Thanks for taking questions. Any chance that Trump becomes so toxic, and his actions are revealed to be so indefensible that a half dozen vulnerable Republican senators decide they have no choice but to impeach, and that number then snowballs in order to save GOP control of the Senate? Like the other questioner, I'm dreaming big.

That is an entirely plausible scenario. At the moment, it seems improbable. But one thing we should have learned in the past four years is that improbable things sometimes do happen. So dream on.

Hi Gene, What are your thoughts on the recent controversy re: Ellen & her comments re: friendship "with people we disagree with"? I draw a line between civility and actual friendship. George W. Bush is, like almost everyone, worthy of at least civility and respect. But given the destructive impact his admin. had on the country (and the world), how should we look back on him now, in the Trump era?
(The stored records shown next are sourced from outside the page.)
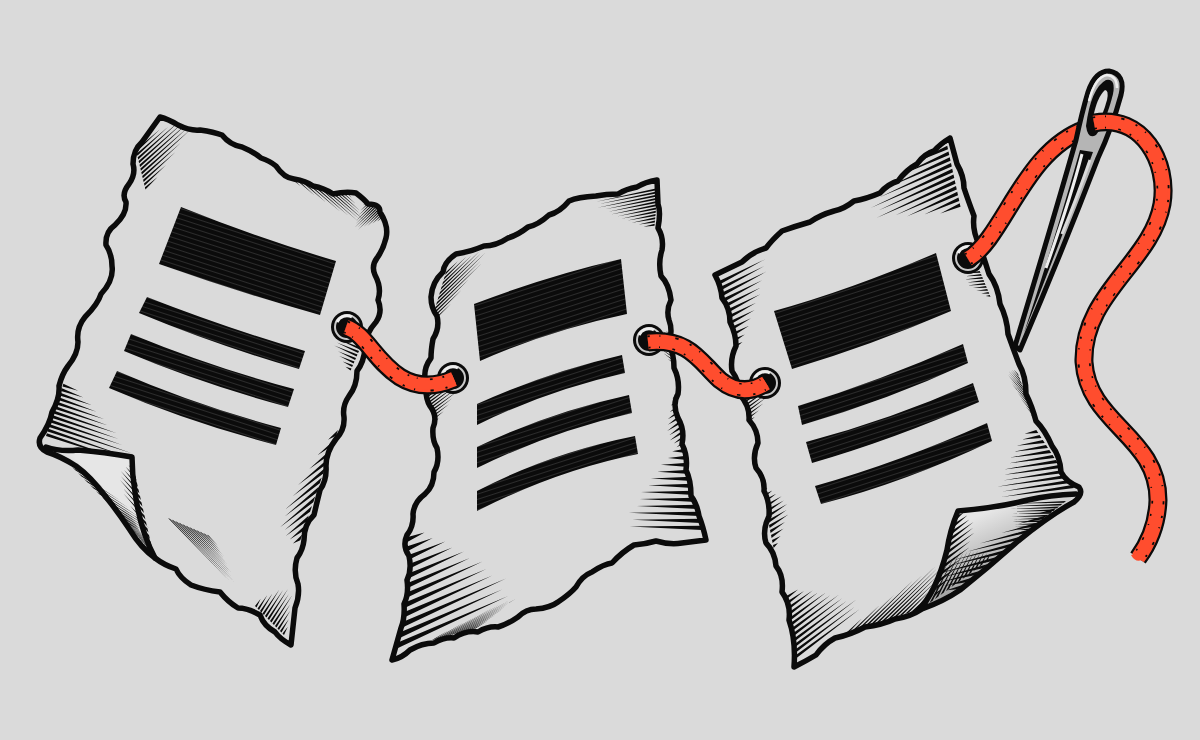
<!DOCTYPE html>
<html lang="en">
<head>
<meta charset="utf-8">
<title>Threaded pages</title>
<style>
:root{--ground:#dadada;--ink:#0b0b0b;--grain:#3a3a3a;--thread:#ff4d2e;--light:#e9e9e9;--metal:#b5b5b5}
html,body{margin:0;height:100%;overflow:hidden;background:var(--ground)}
.artwork{display:block;width:1200px;height:740px}
.sheet{fill:var(--ground)}
.outline{fill:none;stroke:var(--ink);stroke-width:5.5;stroke-linejoin:round;stroke-linecap:round}
.hatching{fill:var(--ink)}
.bars{fill:url(#bar-grain)}
.cord{fill:none}
.cord-edge{stroke:var(--ink);stroke-width:19}
.cord-body{stroke:var(--thread);stroke-width:14.5}
.cord-fleck{stroke:var(--ink);stroke-width:13;stroke-dasharray:2 9 1 14 3 11}
.cord-core{stroke:var(--thread);stroke-width:9.5}
</style>
</head>
<body>
<svg class="artwork" viewBox="0 0 1200 740" role="img" aria-label="Three torn pages sewn together with a red thread and a needle">
<defs>
  <pattern id="bar-grain" width="40" height="5" patternUnits="userSpaceOnUse" patternTransform="rotate(-18)">
    <rect width="40" height="5" fill="#0b0b0b"/><rect y="2" width="40" height="0.7" fill="#3a3a3a"/>
  </pattern>
  <pattern id="bar-grain-down" width="40" height="5" patternUnits="userSpaceOnUse" patternTransform="rotate(18)">
    <rect width="40" height="5" fill="#0b0b0b"/><rect y="2" width="40" height="0.7" fill="#3a3a3a"/>
  </pattern>
  <linearGradient id="fold-left" x1="0" y1="1" x2="1" y2="0"><stop offset=".3" stop-color="#a8a8a8"/><stop offset=".6" stop-color="#e6e6e6"/></linearGradient>
  <linearGradient id="fold-right" x1="0" y1="0" x2=".6" y2="1"><stop offset=".3" stop-color="#e6e6e6"/><stop offset=".75" stop-color="#a0a0a0"/></linearGradient>

  <path id="tuft-wedge" d="M0 0l100 1-100 2zM0 5l94 1-94 2zM0 10l97 1-97 2zM0 15l84 1-84 2zM0 20l78 1-78 2zM0 25l74 1-74 2zM0 30l62 1-62 2zM0 35l56 1-56 2zM0 40l45 1-45 2zM0 45l38 1-38 2zM0 50l26 1-26 2zM0 55l18 1-18 2z"/>
  <path id="tuft-lens" d="M0 0l26 1-26 2zM0 5l46 1-46 2zM0 10l60 1-60 2zM0 15l82 1-82 2zM0 20l88 1-88 2zM0 25l100 1-100 2zM0 30l92 1-92 2zM0 35l96 1-96 2zM0 40l74 1-74 2zM0 45l62 1-62 2zM0 50l42 1-42 2zM0 55l24 1-24 2z"/>

  <path id="page-one" d="M160 117Q168 119 178 125Q190 131 200 130Q214 132 222 135Q230 145 242 147Q254 152 261 158Q270 161 276 166Q284 178 294 179Q306 181 313 186Q324 188 333 194Q346 191 356 193Q364 199 368 204Q380 204 380 212Q389 226 386 238Q383 250 377 258Q371 266 375 275Q382 288 378 300Q383 312 376 322Q365 334 365 348Q364 362 357 371Q357 386 349 396Q342 406 344 417Q345 430 336 439Q326 452 326 466Q327 480 320 490Q317 502 314 515Q304 524 304 540Q303 550 297 558Q293 572 298 584Q300 596 295 608L291 645Q280 639 275 632Q264 626 260 615Q248 608 238 608Q228 602 220 592Q204 590 191 585Q180 578 176 569Q164 565 155 558Q141 548 130 530Q118 512 106 497Q90 476 76 466Q60 456 47 452Q37 447 40 438Q50 424 52 412Q60 398 59 386Q62 374 68 366Q78 354 78 342Q76 328 85 317Q98 304 101 294Q114 280 112 266Q112 254 106 245Q105 232 115 225Q127 214 126 202Q121 194 129 184Q136 174 133 164Q133 150 142 142Z"/>
  <path id="page-two" d="M657 180Q645 182 637 187Q626 189 618 194Q606 194 596 196Q578 197 569 201Q560 212 549 215Q538 225 528 227Q518 235 508 238Q496 246 484 246Q470 252 456 254Q444 262 443 272Q432 282 431 297Q431 308 437 316Q440 328 433 339Q431 350 431 358Q422 370 426 384Q425 398 430 406Q438 416 433 428Q432 440 437 448Q440 462 434 472Q434 486 425 494Q414 502 413 514Q414 526 407 535Q402 546 409 556Q412 570 407 580Q409 594 404 604Q405 618 401 628L392 660Q402 658 410 650Q422 643 434 643Q444 637 454 638Q466 630 478 632Q488 626 498 627Q508 624 518 617Q526 609 536 609Q550 608 558 602Q570 594 576 587Q582 576 592 572Q604 564 612 563Q622 552 634 545Q646 544 656 541Q670 545 682 543L706 540Q703 526 699 516Q697 504 691 496Q691 480 686 470Q688 456 682 444Q685 430 678 418Q672 404 678 394Q680 380 674 368Q674 354 669 344Q673 330 669 320Q666 310 671 300Q669 284 661 276Q658 262 662 250Q664 238 658 228Q661 212 658 204Z"/>
  <path id="page-three" d="M950 138Q940 144 934 151Q924 154 917 164Q906 170 898 181Q888 184 880 193Q866 199 854 201Q844 209 834 211Q820 215 810 222Q796 226 782 231Q772 240 766 248Q752 252 742 262L715 275Q721 286 722 298Q730 308 730 322Q736 334 736 346Q730 358 732 371Q740 382 740 395Q750 406 749 420Q758 430 758 443Q752 456 756 468Q765 478 764 491Q770 502 769 516Q762 530 766 543Q775 552 776 566Q784 576 782 592Q791 604 789 620Q796 640 794 667Q806 661 816 655Q824 644 835 638Q850 635 865 627Q882 625 895 619Q910 617 922 609Q944 601 960 590Q990 566 1018 541Q1050 515 1074 502Q1084 494 1079 487Q1066 482 1061 472Q1060 456 1052 446Q1045 430 1036 421Q1032 406 1026 394Q1026 376 1019 364Q1013 348 1008 334Q1007 318 1000 304Q998 286 989 274Q984 258 979 244Q972 230 974 216Q968 200 964 188Q964 176 957 164Z"/>
  <clipPath id="clip-one"><use href="#page-one"/></clipPath>
  <clipPath id="clip-two"><use href="#page-two"/></clipPath>
  <clipPath id="clip-three"><use href="#page-three"/></clipPath>

  <g id="eyelet"><circle r="16" fill="#0b0b0b"/><circle r="12" fill="none" stroke="#c9c9c9" stroke-width="2"/><path d="M-10-5A11 11 0 0 1 5-10" fill="none" stroke="#eee" stroke-width="3"/></g>

  <path id="stitch-one" d="M346 327C366 334 374 360 400 377Q424 392 454 379"/>
  <path id="stitch-two" d="M648 342C690 338 700 362 720 380Q742 398 766 383"/>
  <path id="stitch-three" d="M968 259C1004 238 1024 150 1086 129"/>
  <path id="stitch-tail" d="M1094 123C1142 114 1169 162 1162 204C1152 262 1082 294 1084 362C1088 424 1158 436 1158 500Q1157 532 1138 558"/>
</defs>

<rect width="1200" height="740" fill="#dadada"/>

<g id="first-page">
  <use class="sheet" href="#page-one"/>
  <g class="hatching" clip-path="url(#clip-one)">
    <use href="#tuft-lens" transform="matrix(.52 -.46 .18 .75 135 146)"/>
    <use href="#tuft-lens" transform="matrix(.46 .4 .95 .22 288 176)"/>
    <use href="#tuft-lens" transform="matrix(-.2 .2 .25 .3 368 200)"/>
    <use href="#tuft-lens" transform="matrix(-.24 -.1 -.3 .7 368 330)"/>
    <use href="#tuft-lens" transform="matrix(-.36 .3 -.65 1.9 338 430)"/>
    <use href="#tuft-wedge" transform="matrix(.62 .64 .7 .3 168 518)"/>
    <use href="#tuft-wedge" transform="matrix(.85 .28 .3 -.9 46 436)"/>
    <use href="#tuft-lens" transform="matrix(.2 -.3 .5 .5 255 606)"/>
  </g>
  <path d="M44 448Q86 450 132 457Q133 500 154 558Q140 545 130 530Q114 504 94 482Q72 458 44 448Z" fill="url(#fold-left)"/>
  <g class="hatching">
    <use href="#tuft-lens" transform="matrix(.5 .32 1.2 1.2 60 455)"/>
    <use href="#tuft-lens" transform="matrix(-.22 -.24 .3 1.3 134 470)"/>
    <use href="#tuft-wedge" transform="matrix(-.22 -.4 -.5 -.6 151 552)"/>
  </g>
  <path class="outline" d="M46 447Q60 452 78 450Q104 452 132 457Q132 474 135 492Q140 530 155 558"/>
  <use class="outline" href="#page-one"/>
  <g fill="url(#bar-grain-down)">
    <path d="M181 207Q258 238 336 261L320 315Q238 292 159 264Z"/>
    <path d="M147 297Q226 328 305 351L299 369Q216 345 139 313Z"/>
    <path d="M131 334Q214 368 294 389L288 407Q202 384 124 351Z"/>
    <path d="M117 371Q198 406 281 428L276 445Q188 422 109 388Z"/>
  </g>
</g>

<g id="second-page">
  <use class="sheet" href="#page-two"/>
  <g class="hatching" clip-path="url(#clip-two)">
    <use href="#tuft-wedge" transform="matrix(-.62 .13 -.06 .65 658 188)"/>
    <use href="#tuft-lens" transform="matrix(.48 -.46 -.3 1 446 272)"/>
    <use href="#tuft-lens" transform="matrix(.3 -.22 .1 .6 426 390)"/>
    <use href="#tuft-wedge" transform="matrix(1.1 -.5 .12 -1.9 398 648)"/>
    <use href="#tuft-lens" transform="matrix(.6 -.36 .75 -.2 432 640)"/>
    <use href="#tuft-wedge" transform="matrix(-.72 -.02 -.3 -1.4 702 530)"/>
    <use href="#tuft-lens" transform="matrix(-.2 -.14 .1 .6 671 334)"/>
    <use href="#tuft-lens" transform="matrix(-.14 .1 .2 1 676 395)"/>
  </g>
  <use class="outline" href="#page-two"/>
  <g class="bars">
    <path d="M474 304Q550 275 621 259L627 314Q550 330 480 361Z"/>
    <path d="M477 404Q548 372 622 355L625 373Q548 390 477 425Z"/>
    <path d="M477 447Q550 412 629 395L632 413Q550 432 477 468Z"/>
    <path d="M477 491Q550 453 635 436L638 454Q558 470 477 511Z"/>
  </g>
</g>

<g id="third-page">
  <use class="sheet" href="#page-three"/>
  <g class="hatching" clip-path="url(#clip-three)">
    <use href="#tuft-lens" transform="matrix(-.82 .38 .25 1.15 946 140)"/>
    <use href="#tuft-wedge" transform="matrix(.48 -.24 .3 1.15 717 282)"/>
    <use href="#tuft-lens" transform="matrix(.28 -.2 .2 .6 737 388)"/>
    <use href="#tuft-lens" transform="matrix(.2 -.12 .2 1 762 490)"/>
    <use href="#tuft-wedge" transform="matrix(.66 -.5 -.14 -1.1 794 660)"/>
    <use href="#tuft-lens" transform="matrix(.6 -.58 1.2 -.4 845 634)"/>
    <use href="#tuft-wedge" transform="matrix(-.72 .1 -.65 -1 1074 488)"/>
    <use href="#tuft-lens" transform="matrix(-.18 -.2 .3 .8 1018 374)"/>
    <use href="#tuft-lens" transform="matrix(-.18 .02 .25 .6 976 262)"/>
  </g>
  <path d="M958 511Q1014 500 1077 495Q1050 513 1018 541Q968 586 918 611Q944 580 958 511Z" fill="url(#fold-right)"/>
  <g class="hatching">
    <use href="#tuft-lens" transform="matrix(-.6 .16 -1.7 1.4 1056 508)"/>
    <use href="#tuft-lens" transform="matrix(.28 -.2 -.4 1.4 957 516)"/>
    <use href="#tuft-wedge" transform="matrix(.26 -.5 1.1 -.8 924 607)"/>
    <use href="#tuft-wedge" transform="matrix(-.5 .02 -.7 .55 1066 501)"/>
  </g>
  <path class="outline" d="M1076 494Q1050 495 1028 500Q996 508 958 511Q950 530 947 550Q936 594 917 611"/>
  <use class="outline" href="#page-three"/>
  <g class="bars">
    <path d="M774 311Q850 290 936 253L951 311Q872 345 792 369Z"/>
    <path d="M798 406Q880 381 963 344L968 363Q888 400 802 425Z"/>
    <path d="M806 442Q890 420 973 383L979 402Q892 440 812 463Z"/>
    <path d="M815 486Q900 462 987 423L992 441Q906 482 821 504Z"/>
  </g>
</g>

<g id="eyelets">
  <use href="#eyelet" x="347" y="327"/><use href="#eyelet" x="453" y="378"/>
  <use href="#eyelet" x="649" y="340"/><use href="#eyelet" x="765" y="383"/>
  <use href="#eyelet" x="968" y="258"/>
</g>

<g id="sewn-thread" class="cord">
  <g class="cord-edge"><use href="#stitch-one"/><use href="#stitch-two"/><use href="#stitch-three"/></g>
  <g class="cord-body"><use href="#stitch-one"/><use href="#stitch-two"/><use href="#stitch-three"/></g>
  <g class="cord-fleck"><use href="#stitch-one"/><use href="#stitch-two"/><use href="#stitch-three"/></g>
  <g class="cord-core"><use href="#stitch-one"/><use href="#stitch-two"/><use href="#stitch-three"/></g>
</g>

<g id="needle">
  <path d="M1015 346Q1052 224 1076 140Q1082 112 1088 92Q1095 71 1109 71Q1126 74 1121 95Q1112 128 1098 158Q1062 252 1020 350Z" fill="#b5b5b5" stroke="#0b0b0b" stroke-width="5" stroke-linejoin="round"/>
  <path d="M1093 152Q1062 238 1024 333Q1057 232 1080 150Z" fill="#0b0b0b"/>
  <path d="M1082 154Q1070 200 1046 268" fill="none" stroke="#eee" stroke-width="3"/>
  <path d="M1090 160Q1076 200 1062 234" fill="none" stroke="#dadada" stroke-width="3"/>
  <path d="M1086 126Q1091 88 1106 80Q1116 78 1113 94Q1106 122 1096 135Q1088 140 1086 126Z" fill="#0b0b0b"/>
  <path d="M1093 118Q1097 97 1105 90Q1109 90 1107 100Q1102 118 1096 126Z" fill="#dadada"/>
  <path d="M1089 101Q1095 77 1107 75Q1117 76 1117 88" fill="none" stroke="#eee" stroke-width="2.5"/>
</g>

<g id="loose-thread" class="cord">
  <use class="cord-edge" href="#stitch-tail"/>
  <use class="cord-body" href="#stitch-tail"/>
  <use class="cord-fleck" href="#stitch-tail"/>
  <use class="cord-core" href="#stitch-tail"/>
  <path d="M1131 555Q1136 564 1144 559L1141 552Z" fill="#ff4d2e"/>
</g>
</svg>
</body>
</html>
I feel that a lot of much of the country still looks too kindly on him simply because he's a very decent man personally. Still time left of course, but there's a solid chance that Trump - who is horrible, don't get me wrong - will leave office having not done nearly as much material damage as Bush/Cheney did.

I'm basically with Ellen on this. I don't know what the line is between civility and actual friendship. Is faux friendship okay? I do think there's a line between the personal and the political, but I think it's up to each of us to decide where that line should be drawn. 

I thought that I heard a rumor that congress was going to take up a measure that would reverse this Syria situation that Trump made? Can congress reverse his decisions regarding the military and if so why haven't they?

Congress can do whatever it wants. The situation on the ground looks irreversible. Are we going to send troops to drive out the Turks AND the Syrians AND the Russians, and give that territory back to the Kurds? No, we're not. We can apply sanctions to Turkey but that won't undo the damage.


That's all for today, folks. Our time is up. Thanks for participating in a lively discussion, and I'll see you again next week!

In This Chat
Eugene Robinson
Eugene Robinson is an Associate Editor and twice-weekly columnist for The Washington Post. His column appears on Tuesdays and Fridays. In a 25-year career at The Post, Robinson has been city hall reporter, city editor, foreign correspondent in Buenos Aires and London, foreign editor, and assistant managing editor in charge of the paper's award-winning Style section. In 2009, he received the Pulitzer Prize for Commentary for his columns on the 2008 presidential campaign that focus on the election of the first African-American president. In 2005, he started writing a column for the Op-Ed page. He is the author of "Disintegration: The Splintering of Black America" (2010), "Coal to Cream: A Black Man's Journey Beyond Color to an Affirmation of Race" (1999) and "Last Dance in Havana" (2004). Robinson lives with his wife and two sons in Arlington.
Recent Chats
  • Next: